What is expected:
Every entry in the following listing must be restated word for word, though not its pictures.
Excerpted data START
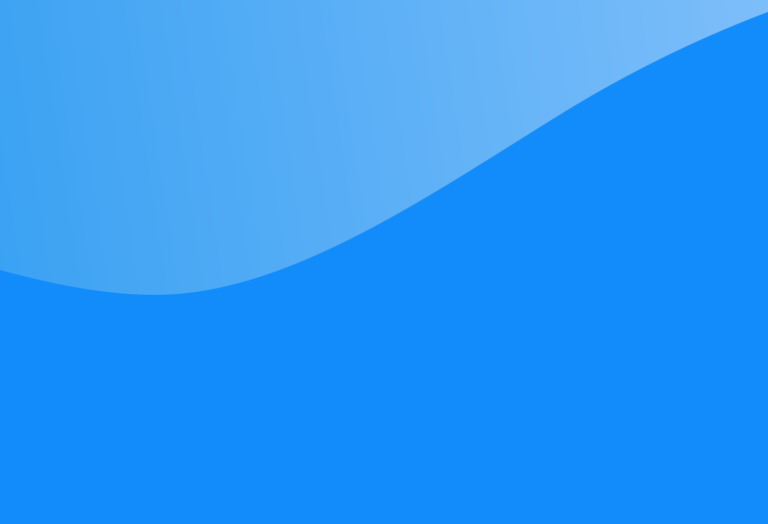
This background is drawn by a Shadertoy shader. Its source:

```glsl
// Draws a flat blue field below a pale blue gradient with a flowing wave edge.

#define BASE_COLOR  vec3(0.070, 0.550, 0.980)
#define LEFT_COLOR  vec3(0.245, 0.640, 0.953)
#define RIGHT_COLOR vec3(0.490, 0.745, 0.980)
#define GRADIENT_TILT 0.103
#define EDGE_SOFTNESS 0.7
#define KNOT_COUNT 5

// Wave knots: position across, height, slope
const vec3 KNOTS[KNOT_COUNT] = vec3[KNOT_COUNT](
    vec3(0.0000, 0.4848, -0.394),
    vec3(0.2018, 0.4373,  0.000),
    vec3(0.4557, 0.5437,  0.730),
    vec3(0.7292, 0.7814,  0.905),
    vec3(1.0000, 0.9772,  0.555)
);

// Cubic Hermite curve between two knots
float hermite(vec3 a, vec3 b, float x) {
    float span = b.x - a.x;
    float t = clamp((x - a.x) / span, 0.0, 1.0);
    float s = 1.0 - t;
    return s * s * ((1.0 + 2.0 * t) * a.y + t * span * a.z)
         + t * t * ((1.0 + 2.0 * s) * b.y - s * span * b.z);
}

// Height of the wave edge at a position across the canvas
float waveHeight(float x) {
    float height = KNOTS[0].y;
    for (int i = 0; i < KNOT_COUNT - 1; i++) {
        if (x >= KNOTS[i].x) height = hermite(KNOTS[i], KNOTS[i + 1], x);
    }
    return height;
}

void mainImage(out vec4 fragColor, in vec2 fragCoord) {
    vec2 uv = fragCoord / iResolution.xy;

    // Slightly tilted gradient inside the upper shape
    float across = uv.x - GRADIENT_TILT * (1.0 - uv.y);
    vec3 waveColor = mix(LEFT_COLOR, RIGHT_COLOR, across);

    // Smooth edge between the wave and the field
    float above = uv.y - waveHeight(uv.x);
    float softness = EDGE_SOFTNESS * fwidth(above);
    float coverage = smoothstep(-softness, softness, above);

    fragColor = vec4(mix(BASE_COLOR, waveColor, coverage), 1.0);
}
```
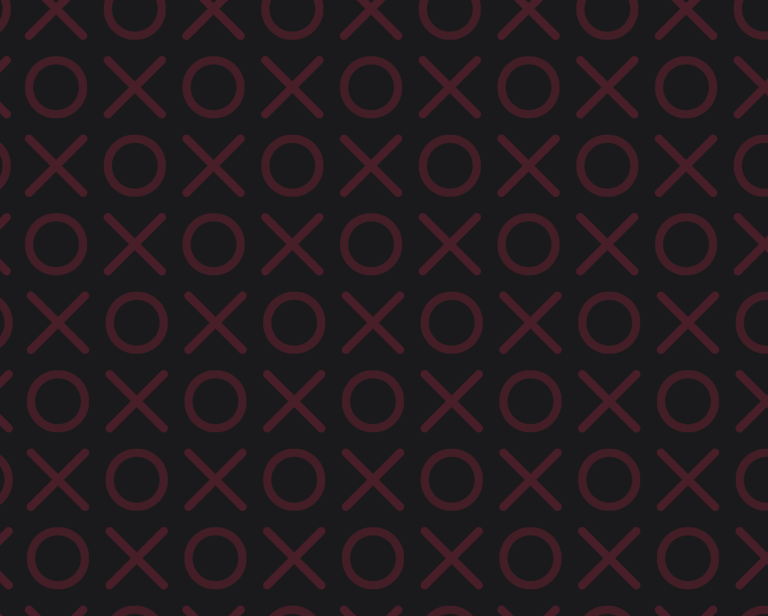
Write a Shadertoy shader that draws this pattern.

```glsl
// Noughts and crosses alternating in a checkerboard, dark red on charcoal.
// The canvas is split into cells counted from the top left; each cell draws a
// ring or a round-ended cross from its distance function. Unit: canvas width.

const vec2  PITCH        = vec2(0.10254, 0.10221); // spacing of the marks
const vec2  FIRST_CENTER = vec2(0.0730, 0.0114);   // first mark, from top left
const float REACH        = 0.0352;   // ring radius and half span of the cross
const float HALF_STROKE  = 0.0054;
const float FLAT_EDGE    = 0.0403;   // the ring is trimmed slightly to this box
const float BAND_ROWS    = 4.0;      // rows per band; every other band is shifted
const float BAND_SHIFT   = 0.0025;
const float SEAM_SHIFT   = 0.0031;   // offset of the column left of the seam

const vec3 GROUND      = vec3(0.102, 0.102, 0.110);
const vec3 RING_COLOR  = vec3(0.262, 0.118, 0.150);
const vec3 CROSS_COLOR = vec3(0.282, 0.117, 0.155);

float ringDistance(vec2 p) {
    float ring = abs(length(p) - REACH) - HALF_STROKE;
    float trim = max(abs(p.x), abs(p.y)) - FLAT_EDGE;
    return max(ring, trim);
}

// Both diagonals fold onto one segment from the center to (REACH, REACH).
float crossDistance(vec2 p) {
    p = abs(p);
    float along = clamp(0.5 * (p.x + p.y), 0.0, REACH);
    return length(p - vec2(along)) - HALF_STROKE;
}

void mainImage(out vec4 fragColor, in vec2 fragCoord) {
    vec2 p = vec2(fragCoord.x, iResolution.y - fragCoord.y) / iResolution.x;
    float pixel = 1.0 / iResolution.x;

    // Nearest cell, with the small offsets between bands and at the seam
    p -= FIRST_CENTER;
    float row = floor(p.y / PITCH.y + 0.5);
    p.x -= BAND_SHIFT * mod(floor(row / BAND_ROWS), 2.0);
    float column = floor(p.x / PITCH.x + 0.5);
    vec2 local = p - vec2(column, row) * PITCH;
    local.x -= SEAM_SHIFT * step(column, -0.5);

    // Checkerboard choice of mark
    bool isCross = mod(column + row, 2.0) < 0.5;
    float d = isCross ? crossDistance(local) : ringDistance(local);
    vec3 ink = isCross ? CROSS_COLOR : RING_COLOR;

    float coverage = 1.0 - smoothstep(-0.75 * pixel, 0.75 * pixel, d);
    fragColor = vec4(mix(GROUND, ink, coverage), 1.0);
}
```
Excerpted data END
Answer for this exercise:
This background is drawn by a Shadertoy shader. Its source:

```glsl
// Draws a flat blue field below a pale blue gradient with a flowing wave edge.

#define BASE_COLOR  vec3(0.070, 0.550, 0.980)
#define LEFT_COLOR  vec3(0.245, 0.640, 0.953)
#define RIGHT_COLOR vec3(0.490, 0.745, 0.980)
#define GRADIENT_TILT 0.103
#define EDGE_SOFTNESS 0.7
#define KNOT_COUNT 5

// Wave knots: position across, height, slope
const vec3 KNOTS[KNOT_COUNT] = vec3[KNOT_COUNT](
    vec3(0.0000, 0.4848, -0.394),
    vec3(0.2018, 0.4373,  0.000),
    vec3(0.4557, 0.5437,  0.730),
    vec3(0.7292, 0.7814,  0.905),
    vec3(1.0000, 0.9772,  0.555)
);

// Cubic Hermite curve between two knots
float hermite(vec3 a, vec3 b, float x) {
    float span = b.x - a.x;
    float t = clamp((x - a.x) / span, 0.0, 1.0);
    float s = 1.0 - t;
    return s * s * ((1.0 + 2.0 * t) * a.y + t * span * a.z)
         + t * t * ((1.0 + 2.0 * s) * b.y - s * span * b.z);
}

// Height of the wave edge at a position across the canvas
float waveHeight(float x) {
    float height = KNOTS[0].y;
    for (int i = 0; i < KNOT_COUNT - 1; i++) {
        if (x >= KNOTS[i].x) height = hermite(KNOTS[i], KNOTS[i + 1], x);
    }
    return height;
}

void mainImage(out vec4 fragColor, in vec2 fragCoord) {
    vec2 uv = fragCoord / iResolution.xy;

    // Slightly tilted gradient inside the upper shape
    float across = uv.x - GRADIENT_TILT * (1.0 - uv.y);
    vec3 waveColor = mix(LEFT_COLOR, RIGHT_COLOR, across);

    // Smooth edge between the wave and the field
    float above = uv.y - waveHeight(uv.x);
    float softness = EDGE_SOFTNESS * fwidth(above);
    float coverage = smoothstep(-softness, softness, above);

    fragColor = vec4(mix(BASE_COLOR, waveColor, coverage), 1.0);
}
```
Write a Shadertoy shader that draws this pattern.

```glsl
// Noughts and crosses alternating in a checkerboard, dark red on charcoal.
// The canvas is split into cells counted from the top left; each cell draws a
// ring or a round-ended cross from its distance function. Unit: canvas width.

const vec2  PITCH        = vec2(0.10254, 0.10221); // spacing of the marks
const vec2  FIRST_CENTER = vec2(0.0730, 0.0114);   // first mark, from top left
const float REACH        = 0.0352;   // ring radius and half span of the cross
const float HALF_STROKE  = 0.0054;
const float FLAT_EDGE    = 0.0403;   // the ring is trimmed slightly to this box
const float BAND_ROWS    = 4.0;      // rows per band; every other band is shifted
const float BAND_SHIFT   = 0.0025;
const float SEAM_SHIFT   = 0.0031;   // offset of the column left of the seam

const vec3 GROUND      = vec3(0.102, 0.102, 0.110);
const vec3 RING_COLOR  = vec3(0.262, 0.118, 0.150);
const vec3 CROSS_COLOR = vec3(0.282, 0.117, 0.155);

float ringDistance(vec2 p) {
    float ring = abs(length(p) - REACH) - HALF_STROKE;
    float trim = max(abs(p.x), abs(p.y)) - FLAT_EDGE;
    return max(ring, trim);
}

// Both diagonals fold onto one segment from the center to (REACH, REACH).
float crossDistance(vec2 p) {
    p = abs(p);
    float along = clamp(0.5 * (p.x + p.y), 0.0, REACH);
    return length(p - vec2(along)) - HALF_STROKE;
}

void mainImage(out vec4 fragColor, in vec2 fragCoord) {
    vec2 p = vec2(fragCoord.x, iResolution.y - fragCoord.y) / iResolution.x;
    float pixel = 1.0 / iResolution.x;

    // Nearest cell, with the small offsets between bands and at the seam
    p -= FIRST_CENTER;
    float row = floor(p.y / PITCH.y + 0.5);
    p.x -= BAND_SHIFT * mod(floor(row / BAND_ROWS), 2.0);
    float column = floor(p.x / PITCH.x + 0.5);
    vec2 local = p - vec2(column, row) * PITCH;
    local.x -= SEAM_SHIFT * step(column, -0.5);

    // Checkerboard choice of mark
    bool isCross = mod(column + row, 2.0) < 0.5;
    float d = isCross ? crossDistance(local) : ringDistance(local);
    vec3 ink = isCross ? CROSS_COLOR : RING_COLOR;

    float coverage = 1.0 - smoothstep(-0.75 * pixel, 0.75 * pixel, d);
    fragColor = vec4(mix(GROUND, ink, coverage), 1.0);
}
```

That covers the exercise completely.